Mold-related claims can be one of the hardest types of claims to deal with. They are usually discovered years later, are probably excluded or limited in coverage by insurance companies, and they are very expensive to deal with.
The following example comes from a real case involving a restoration contractor. Over the next two posts, we are going to share the details of the claim, the type of insurance involved, and some advice to help your restoration company in the future.
In 2009, a restoration contractor repaired a tree-damaged porch roof. The work was finished without incident and the contractor didn't work on the home itself. The home then sold in 2013 to a family that 12 months later claimed was infested with mold, uninhabitable, and were sick as a result of it.
The family then sought to recover their loss by suing:
The lender who provided financing on the home for not preforming a proper evaluation.

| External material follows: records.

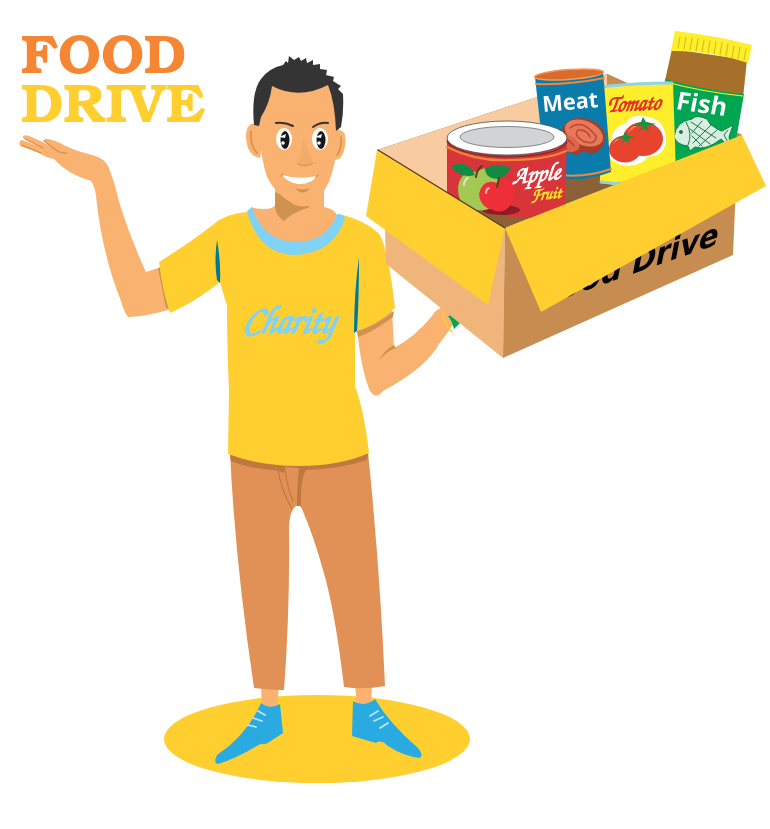
<!DOCTYPE html>
<html lang="en">
<head>
<meta charset="utf-8">
<title>Food Drive</title>
<style>
:root{--orange:#f58634;--yellow:#fecf2f;--skin:#f9b26f;--skin-shade:#d0924f;--pants:#e29156;--pants-shade:#bf7840;--blue:#29abe2;--pale-blue:#80d2f6;--teal:#007a94;--hair:#353435;--box-light:#f8cba0;--box-left:#efb57b;--box-right:#c68c50;--box-deep:#8d6137;--red:#d8353a;--green:#00a651;--lemon:#ffee2b;--can-blue:#0a7cab}
*{margin:0;box-sizing:border-box}
body{width:770px;height:829px;overflow:hidden;background:#fff}
.poster{position:relative;width:770px;height:829px;overflow:hidden}
.artwork{position:absolute;inset:0;display:block}
.headline{font:700 54px "TeX Gyre Bonum",serif}
.script{font-family:"TeX Gyre Chorus",cursive;font-weight:700;font-style:italic}
.label{font-family:"Open Sans",sans-serif;font-weight:700;fill:#fff}
.box-label{font:700 31px "DejaVu Sans",sans-serif}
.skin{fill:var(--skin)}.shade{fill:var(--skin-shade)}.yellow{fill:var(--yellow)}.shoe{fill:var(--blue)}
.line{fill:none;stroke-linecap:round;stroke-linejoin:round}
</style>
</head>
<body>
<main class="poster">
<svg class="artwork" width="770" height="829" viewBox="0 0 770 829" role="img" aria-label="Food drive volunteer holding a box of groceries">
<defs>
<g id="eye"><ellipse rx="8" ry="11" fill="#fff"/><ellipse cx="1" cy="1" rx="4.5" ry="9" fill="#171717"/><path d="M-5-2L2-5L1-1Z" fill="#fff"/><circle cx="-1" cy="4" r="1.8" fill="#fff"/></g>
<g id="tomato"><ellipse rx="20" ry="17" fill="#e8432c"/><path d="M-15-6Q-12-14-4-14Q-12-10-15-6Z" fill="#f58a6b"/><path d="M0-13L-12-13L-2-17L0-22L3-17L13-15L4-13L6-7L1-11L-5-7Z" fill="#16933f"/></g>
</defs>

<g class="headline">
<text x="21" y="73" fill="var(--orange)" textLength="165" lengthAdjust="spacingAndGlyphs">FOOD</text>
<text x="21" y="122" fill="var(--yellow)" textLength="184" lengthAdjust="spacingAndGlyphs">DRIVE</text>
</g>

<ellipse id="floor" class="yellow" cx="317" cy="739" rx="153" ry="44"/>

<g id="legs">
<path class="skin" d="M261 684H279L277 710H262ZM355 684H372L371 708H357Z"/>
<path class="shoe" d="M261 703Q270 710 280 704L283 733L266 744Q260 743 255 747Q237 758 218 764Q213 763 217 755Q247 735 261 703Z"/>
<path class="shoe" d="M353 701Q364 708 375 699Q389 723 418 748Q424 755 420 758Q403 756 388 746Q381 739 376 743L352 736Z"/>
<path class="line" d="M258 711L265 715M253 718L262 721M248 725L256 727M378 711L370 716M383 717L374 721M388 723L380 728" stroke="#b9e5f8" stroke-width="1.8"/>
<path d="M230 452H368Q380 570 385 686Q364 690 344 687Q335 610 323 570Q314 537 302 509Q300 505 296 506Q290 510 289 526Q290 610 284 690Q270 690 254 688Q235 560 230 452Z" fill="var(--pants)"/>
<path d="M230 454H368L367 460Q340 469 306 470Q300 480 301 505L297 506Q297 484 299 468L285 467L284 473Q278 470 272 470Q248 468 231 461Z" fill="var(--pants-shade)"/>
<path class="line" d="M278 469Q281 490 292 509M285 468Q287 488 293 501" stroke="var(--pants-shade)" stroke-width="1.2"/>
</g>

<g id="raised-arm">
<path class="skin" d="M163 267Q153 269 146 272Q131 240 120 205Q115 184 109 168Q105 158 92 155Q72 150 60 143Q47 137 43 140L54 148Q39 140 29 136Q22 134 23 138L41 147L22 140Q18 141 20 146L39 153Q47 158 54 159Q67 174 91 181Q95 186 96 196Q102 254 121 301Q124 312 128 317Q149 316 171 309Z"/>
<path class="shade" d="M158 268L164 266L171 309L166 308Z"/>
<path class="line" d="M25 139L43 148M22 145L41 153M44 141L56 150Q61 154 67 153" stroke="var(--skin-shade)" stroke-width="1.2"/>
</g>

<g id="holding-arm">
<path class="skin" d="M357 328L392 310L394 348Q415 337 432 316Q438 304 455 307L459 316Q449 331 439 344Q426 368 383 391Q376 400 370 391Q361 370 357 328Z"/>
<path class="shade" d="M357 331Q374 327 394 311L393 317Q373 332 358 337ZM379 361Q384 350 394 345L396 348Q386 351 379 361Z"/>
<path d="M448 316Q458 313 461 322L454 329Q452 321 448 316Z" fill="var(--green)"/>
<path class="line" d="M442 311Q444 323 452 332" stroke="var(--yellow)" stroke-width="1.5"/>
</g>

<g id="shirt">
<path class="yellow" d="M247 212Q225 214 214 224Q191 242 159 262Q162 289 170 313Q195 302 220 282L227 306Q227 350 229 390L228 454Q260 466 298 466Q340 466 369 453Q364 410 355 386L355 332Q376 325 395 308Q387 239 377 232Q365 221 343 215Z"/>
<path d="M217 240Q214 262 217 280L220 283Q221 262 217 240ZM359 257Q359 300 357 331L354 333Q354 293 359 257Z" fill="var(--teal)"/>
<path d="M247 211L252 207Q295 230 338 214Q344 214 345 219Q333 254 294 255Q258 254 247 211Z" fill="var(--pale-blue)"/>
<text class="script" x="242" y="333" font-size="40" fill="var(--pale-blue)" stroke="var(--pale-blue)" stroke-width="1.6" stroke-linejoin="round" textLength="91" lengthAdjust="spacingAndGlyphs">Charity</text>
</g>

<g id="head">
<path class="skin" d="M275 180H324V207Q338 210 336 217Q325 242 295 242Q264 241 252 208Q273 211 275 205Z"/>
<path class="shade" d="M275 192L310 207Q291 213 284 221Q275 215 275 206Z"/>
<path class="skin" d="M258 124Q246 121 246 137Q247 156 260 158L265 124ZM337 130Q348 129 345 146Q343 160 334 160Z"/>
<path class="line" d="M251 131Q250 146 257 153M341 137Q342 149 337 155" stroke="var(--skin-shade)" stroke-width="1.6"/>
<path class="skin" d="M259 105L272 84H332L340 105Q340 145 332 173Q327 191 314 202Q303 211 290 202Q275 193 267 177Q258 150 259 105Z"/>
<path d="M254 125Q251 92 261 79Q269 68 283 65L286 61L288 63L289 56L294 60L299 57L301 61L306 58L307 63L313 60L313 65L320 64V69L327 70L326 75L334 77L333 81L341 86L338 89L343 94Q344 112 341 127L336 131Q335 102 328 85Q299 100 272 86Q270 103 261 117L259 126Z" fill="var(--hair)"/>
<use href="#eye" x="284" y="139"/><use href="#eye" x="320" y="139"/>
<path class="line" d="M276 123Q285 122 293 126M313 127Q320 122 328 123" stroke="var(--hair)" stroke-width="2"/>
<path d="M303 139Q301 158 297 164Q306 168 313 163Q309 150 303 139Z" fill="#e8a15f" opacity=".45"/>
<path class="line" d="M298 164Q306 168 313 163" stroke="var(--skin-shade)" stroke-width="1"/>
<path d="M282 175Q298 180 317 176Q310 185 298 184Q287 182 282 175Z" fill="#fff"/>
<path class="line" d="M281 176L283 174M316 177L318 175" stroke="var(--skin-shade)" stroke-width="1.3"/>
<path class="shade" d="M295 188Q302 191 310 188Q303 197 295 188Z"/>
</g>

<g id="box-back">
<path d="M377 150L607 74L742 135L505 228Z" fill="var(--box-deep)"/>
<path d="M377 150L607 74V166L450 197Z" fill="var(--box-light)"/>
<path d="M607 74L742 135L650 172L607 155Z" fill="var(--box-right)"/>
</g>

<g id="fish-jar">
<path d="M672 49L747 60L743 98L664 85Z" fill="#a6702a"/>
<path d="M665 79Q703 90 744 94L735 146Q700 168 668 160Z" fill="var(--green)"/>
<path class="line" d="M666 82Q703 92 743 96" stroke="var(--lemon)" stroke-width="1.2"/>
<path d="M675 31Q713 35 752 45L748 63Q710 50 671 51Z" fill="var(--lemon)"/>
<path class="line" d="M680 37L678 48M686 37L684 49M692 38L690 50M698 39L696 51M704 40L702 52M710 41L708 53M716 42L714 54M722 43L720 55M728 44L726 56M734 46L732 58M740 47L738 59M746 49L744 60" stroke="#d9bd18" stroke-width="1.2"/>
<text class="label" transform="translate(675 109) rotate(8) skewX(-3)" font-size="25" textLength="51" lengthAdjust="spacingAndGlyphs">Fish</text>
<g fill="#d9eee0" stroke="#157d45" stroke-width="1">
<path d="M674 137Q676 121 692 119Q696 114 707 119L710 124Q718 130 722 131L733 125L729 137L732 149L721 139Q706 151 695 147L690 151L688 146Q677 145 674 137Z"/>
<path class="line" d="M686 122Q693 134 688 145M691 122L716 138M690 129L710 144M692 136L702 146M693 143L711 125M699 146L717 130M692 133L702 121M728 130L724 135L729 144"/>
<circle cx="681" cy="132" r="1.5" fill="#157d45"/>
</g>
</g>

<g id="tomato-can">
<path d="M600 88Q636 80 673 83L676 176Q642 190 600 183Z" fill="var(--lemon)"/>
<path class="line" d="M600 87Q636 83 672 83M601 182Q642 187 675 176" stroke="#8fd3ee" stroke-width="3"/>
<text class="script" transform="translate(607 112) rotate(-3)" font-size="24" fill="#df3029" stroke="#df3029" stroke-width="1" textLength="53" lengthAdjust="spacingAndGlyphs">Tomato</text>
<path d="M612 141Q610 129 626 123Q633 112 648 117Q666 120 666 142Q664 156 648 157Q639 168 621 165Q606 160 606 148Q607 142 612 141Z" fill="#fff"/>
<use href="#tomato" x="643" y="139"/><use href="#tomato" transform="translate(625 149) scale(.8)"/>
</g>

<g id="meat-can">
<path d="M535 77L603 71L611 172Q580 184 546 177Z" fill="var(--can-blue)"/>
<path class="line" d="M536 84Q570 85 604 78M546 173Q580 180 611 169" stroke="var(--orange)" stroke-width="2"/>
<ellipse cx="569" cy="74.5" rx="34.5" ry="5" transform="rotate(-4 569 74)" fill="#d96b2c" stroke="#f39b57" stroke-width="1.5"/>
<text class="label" transform="translate(543 112) rotate(-5)" font-size="22" textLength="56" lengthAdjust="spacingAndGlyphs">Meat</text>
<path d="M563 128Q568 115 588 119Q605 125 605 139Q603 152 590 154Q583 149 578 155Q562 152 554 143Z" fill="#a73d27"/>
<ellipse cx="584" cy="133" rx="20" ry="12" transform="rotate(22 584 133)" fill="#e9785b"/>
<path class="line" d="M570 128Q582 118 596 136Q596 146 583 141Q573 135 578 130Q587 129 590 137" stroke="#b64931" stroke-width="1.5"/>
<ellipse cx="566" cy="143" rx="14" ry="8" transform="rotate(20 566 143)" fill="#dc6549"/>
<path class="line" d="M557 139Q566 135 574 146" stroke="#a73d27" stroke-width="1.2"/>
</g>

<g id="apple-can">
<path d="M447 136H567L565 212Q507 230 447 193Z" fill="var(--red)"/>
<path class="line" d="M447 147Q477 162 510 160Q546 160 566 151" stroke="var(--orange)" stroke-width="2"/>
<ellipse cx="507" cy="138" rx="60" ry="17" fill="#fff" stroke="#4c4c4c" stroke-width=".8"/>
<path class="line" d="M447 141Q454 155 507 157Q559 156 567 142" stroke="#6d2b2c" stroke-width="1.2"/>
<ellipse cx="507" cy="137" rx="47" ry="10.5" fill="#d1d3d4" stroke="#888" stroke-width="1"/>
<ellipse cx="501" cy="210" rx="19" ry="5" fill="#8c1d25"/>
<path d="M477 172Q487 164 496 173Q503 186 495 203Q486 215 472 208Q458 206 458 188Q460 170 477 172Z" fill="#a3c853"/>
<path d="M497 183Q507 175 513 184Q518 195 508 208Q501 214 493 210Q480 207 479 194Q483 178 497 183Z" fill="#ee2f38"/>
<path d="M475 175Q459 179 451 166Q468 159 475 175ZM497 179Q485 178 485 168Q498 162 511 168Q506 177 497 179Z" fill="#138a43"/>
<path class="line" d="M476 177Q477 169 482 166M497 187L499 178" stroke="#5f3920" stroke-width="2"/>
<path class="line" d="M464 185Q464 180 468 178M486 193Q486 189 489 188" stroke="#fff" stroke-width="2" opacity=".6"/>
<text class="script" transform="translate(512 184) rotate(-6)" font-size="25" fill="#fff" stroke="#fff" stroke-width="1" textLength="48" lengthAdjust="spacingAndGlyphs">Apple</text>
<text class="script" transform="translate(531 201) rotate(-6)" font-size="18" fill="var(--lemon)" stroke="var(--lemon)" stroke-width=".7" textLength="30" lengthAdjust="spacingAndGlyphs">Fruit</text>
</g>

<g id="box-front">
<path d="M383 155L505 228L503 358L386 264Z" fill="var(--box-left)"/>
<path d="M505 228L738 137L733 255L503 358Z" fill="var(--box-right)"/>
<text class="box-label" transform="matrix(1 -.35 -.2 1.05 541 306)" textLength="176" lengthAdjust="spacingAndGlyphs">Food Drive</text>
<path class="yellow" d="M377 150L505 228L488 305L366 216ZM505 228L742 135L766 186L541 312Z"/>
<path class="line" d="M378 150L505 228" stroke="#5a3a1e" stroke-width="1.4"/>
</g>
</svg>
</main>
</body>
</html>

The home inspector for missing the mold during his inspection.
The restoration contractor who repaired the roof.
In their lawsuit they sought more than $1 million in damages from the property damages, bodily injury and pain and suffering caused by the mold.
A general liability insurance policy covers restoration contractors from property damage and bodily inflicted upon others due to negligence. There are essentially two coverage triggers in a general liability policy. The coverage trigger determines which insurance policy applies to a loss. We will only cover the two main coverage triggers here, but just know that when a policy is actually triggered has been debated over many, many court cases.
Occurrence Form: An occurrence policy pays for losses for incidents that happen during the policy period, including continuous and repeated exposure to the same accident. Most general liability policies are written on this type of policy form.
Claims-Made Form: A claims-made policy will pay for losses where the incident is discovered and reported during the current policy period and occurred after the retroactive date stated within the policy. Specialty policies like pollution liability will sometime be written on this type of policy form.
The difference in these types of policies is very important for restoration contractors, especially if you decide to move one of your coverages from a claims-made policy to an occurrence form. Done improperly and you risk losing any insurance coverage you had for claims from incidents that occurred prior to purchasing the occurrence form policy. (This is where working with a specialty agent is extremely valuable.)
In our specific case here, the agent handled the transition between policies properly. The problem, as we will see, was determining which policy should pay for the damages.